### The data
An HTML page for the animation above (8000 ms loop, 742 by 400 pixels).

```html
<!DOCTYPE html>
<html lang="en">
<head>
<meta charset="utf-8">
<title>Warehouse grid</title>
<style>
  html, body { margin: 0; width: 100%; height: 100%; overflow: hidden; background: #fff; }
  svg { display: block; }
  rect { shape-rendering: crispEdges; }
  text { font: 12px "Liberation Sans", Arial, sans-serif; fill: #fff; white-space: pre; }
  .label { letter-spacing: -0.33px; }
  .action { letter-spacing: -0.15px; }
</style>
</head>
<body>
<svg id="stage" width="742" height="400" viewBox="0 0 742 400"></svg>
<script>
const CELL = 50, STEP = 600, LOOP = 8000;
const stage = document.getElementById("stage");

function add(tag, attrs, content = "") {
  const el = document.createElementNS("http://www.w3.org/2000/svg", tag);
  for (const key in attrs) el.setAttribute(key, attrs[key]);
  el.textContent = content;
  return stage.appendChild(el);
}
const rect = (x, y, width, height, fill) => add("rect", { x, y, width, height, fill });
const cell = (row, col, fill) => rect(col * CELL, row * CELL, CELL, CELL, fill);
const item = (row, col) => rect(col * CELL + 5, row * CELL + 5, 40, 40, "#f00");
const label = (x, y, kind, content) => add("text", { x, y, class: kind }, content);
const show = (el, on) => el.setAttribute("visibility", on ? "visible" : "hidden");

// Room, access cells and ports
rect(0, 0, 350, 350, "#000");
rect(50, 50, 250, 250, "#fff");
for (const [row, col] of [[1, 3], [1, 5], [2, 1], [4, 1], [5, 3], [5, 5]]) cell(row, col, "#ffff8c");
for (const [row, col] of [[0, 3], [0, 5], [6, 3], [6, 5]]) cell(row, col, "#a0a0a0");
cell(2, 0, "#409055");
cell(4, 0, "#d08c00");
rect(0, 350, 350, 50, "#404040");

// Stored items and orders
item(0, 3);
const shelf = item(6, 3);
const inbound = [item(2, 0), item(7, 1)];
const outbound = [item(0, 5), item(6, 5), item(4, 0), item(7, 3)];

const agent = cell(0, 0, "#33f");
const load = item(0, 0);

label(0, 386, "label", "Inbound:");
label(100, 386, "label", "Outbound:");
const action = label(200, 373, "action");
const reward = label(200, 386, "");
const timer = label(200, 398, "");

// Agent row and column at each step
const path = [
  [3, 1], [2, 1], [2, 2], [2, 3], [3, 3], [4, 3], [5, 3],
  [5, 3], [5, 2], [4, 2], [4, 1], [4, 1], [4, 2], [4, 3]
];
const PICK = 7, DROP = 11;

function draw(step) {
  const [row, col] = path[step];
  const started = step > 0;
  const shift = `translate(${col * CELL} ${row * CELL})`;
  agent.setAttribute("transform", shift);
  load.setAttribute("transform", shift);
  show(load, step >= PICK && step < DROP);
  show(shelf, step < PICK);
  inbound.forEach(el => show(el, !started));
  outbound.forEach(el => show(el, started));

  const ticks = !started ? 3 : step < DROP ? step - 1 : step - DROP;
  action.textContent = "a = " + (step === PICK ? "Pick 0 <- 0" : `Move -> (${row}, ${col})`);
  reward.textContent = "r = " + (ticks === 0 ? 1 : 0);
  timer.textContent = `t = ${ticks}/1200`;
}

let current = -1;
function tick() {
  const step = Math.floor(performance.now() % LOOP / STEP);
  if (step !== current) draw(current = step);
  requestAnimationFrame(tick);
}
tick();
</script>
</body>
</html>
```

### Work instruction
Please repeat the material above word for word.

### Expected answer
An HTML page for the animation above (8000 ms loop, 742 by 400 pixels).

```html
<!DOCTYPE html>
<html lang="en">
<head>
<meta charset="utf-8">
<title>Warehouse grid</title>
<style>
  html, body { margin: 0; width: 100%; height: 100%; overflow: hidden; background: #fff; }
  svg { display: block; }
  rect { shape-rendering: crispEdges; }
  text { font: 12px "Liberation Sans", Arial, sans-serif; fill: #fff; white-space: pre; }
  .label { letter-spacing: -0.33px; }
  .action { letter-spacing: -0.15px; }
</style>
</head>
<body>
<svg id="stage" width="742" height="400" viewBox="0 0 742 400"></svg>
<script>
const CELL = 50, STEP = 600, LOOP = 8000;
const stage = document.getElementById("stage");

function add(tag, attrs, content = "") {
  const el = document.createElementNS("http://www.w3.org/2000/svg", tag);
  for (const key in attrs) el.setAttribute(key, attrs[key]);
  el.textContent = content;
  return stage.appendChild(el);
}
const rect = (x, y, width, height, fill) => add("rect", { x, y, width, height, fill });
const cell = (row, col, fill) => rect(col * CELL, row * CELL, CELL, CELL, fill);
const item = (row, col) => rect(col * CELL + 5, row * CELL + 5, 40, 40, "#f00");
const label = (x, y, kind, content) => add("text", { x, y, class: kind }, content);
const show = (el, on) => el.setAttribute("visibility", on ? "visible" : "hidden");

// Room, access cells and ports
rect(0, 0, 350, 350, "#000");
rect(50, 50, 250, 250, "#fff");
for (const [row, col] of [[1, 3], [1, 5], [2, 1], [4, 1], [5, 3], [5, 5]]) cell(row, col, "#ffff8c");
for (const [row, col] of [[0, 3], [0, 5], [6, 3], [6, 5]]) cell(row, col, "#a0a0a0");
cell(2, 0, "#409055");
cell(4, 0, "#d08c00");
rect(0, 350, 350, 50, "#404040");

// Stored items and orders
item(0, 3);
const shelf = item(6, 3);
const inbound = [item(2, 0), item(7, 1)];
const outbound = [item(0, 5), item(6, 5), item(4, 0), item(7, 3)];

const agent = cell(0, 0, "#33f");
const load = item(0, 0);

label(0, 386, "label", "Inbound:");
label(100, 386, "label", "Outbound:");
const action = label(200, 373, "action");
const reward = label(200, 386, "");
const timer = label(200, 398, "");

// Agent row and column at each step
const path = [
  [3, 1], [2, 1], [2, 2], [2, 3], [3, 3], [4, 3], [5, 3],
  [5, 3], [5, 2], [4, 2], [4, 1], [4, 1], [4, 2], [4, 3]
];
const PICK = 7, DROP = 11;

function draw(step) {
  const [row, col] = path[step];
  const started = step > 0;
  const shift = `translate(${col * CELL} ${row * CELL})`;
  agent.setAttribute("transform", shift);
  load.setAttribute("transform", shift);
  show(load, step >= PICK && step < DROP);
  show(shelf, step < PICK);
  inbound.forEach(el => show(el, !started));
  outbound.forEach(el => show(el, started));

  const ticks = !started ? 3 : step < DROP ? step - 1 : step - DROP;
  action.textContent = "a = " + (step === PICK ? "Pick 0 <- 0" : `Move -> (${row}, ${col})`);
  reward.textContent = "r = " + (ticks === 0 ? 1 : 0);
  timer.textContent = `t = ${ticks}/1200`;
}

let current = -1;
function tick() {
  const step = Math.floor(performance.now() % LOOP / STEP);
  if (step !== current) draw(current = step);
  requestAnimationFrame(tick);
}
tick();
</script>
</body>
</html>
```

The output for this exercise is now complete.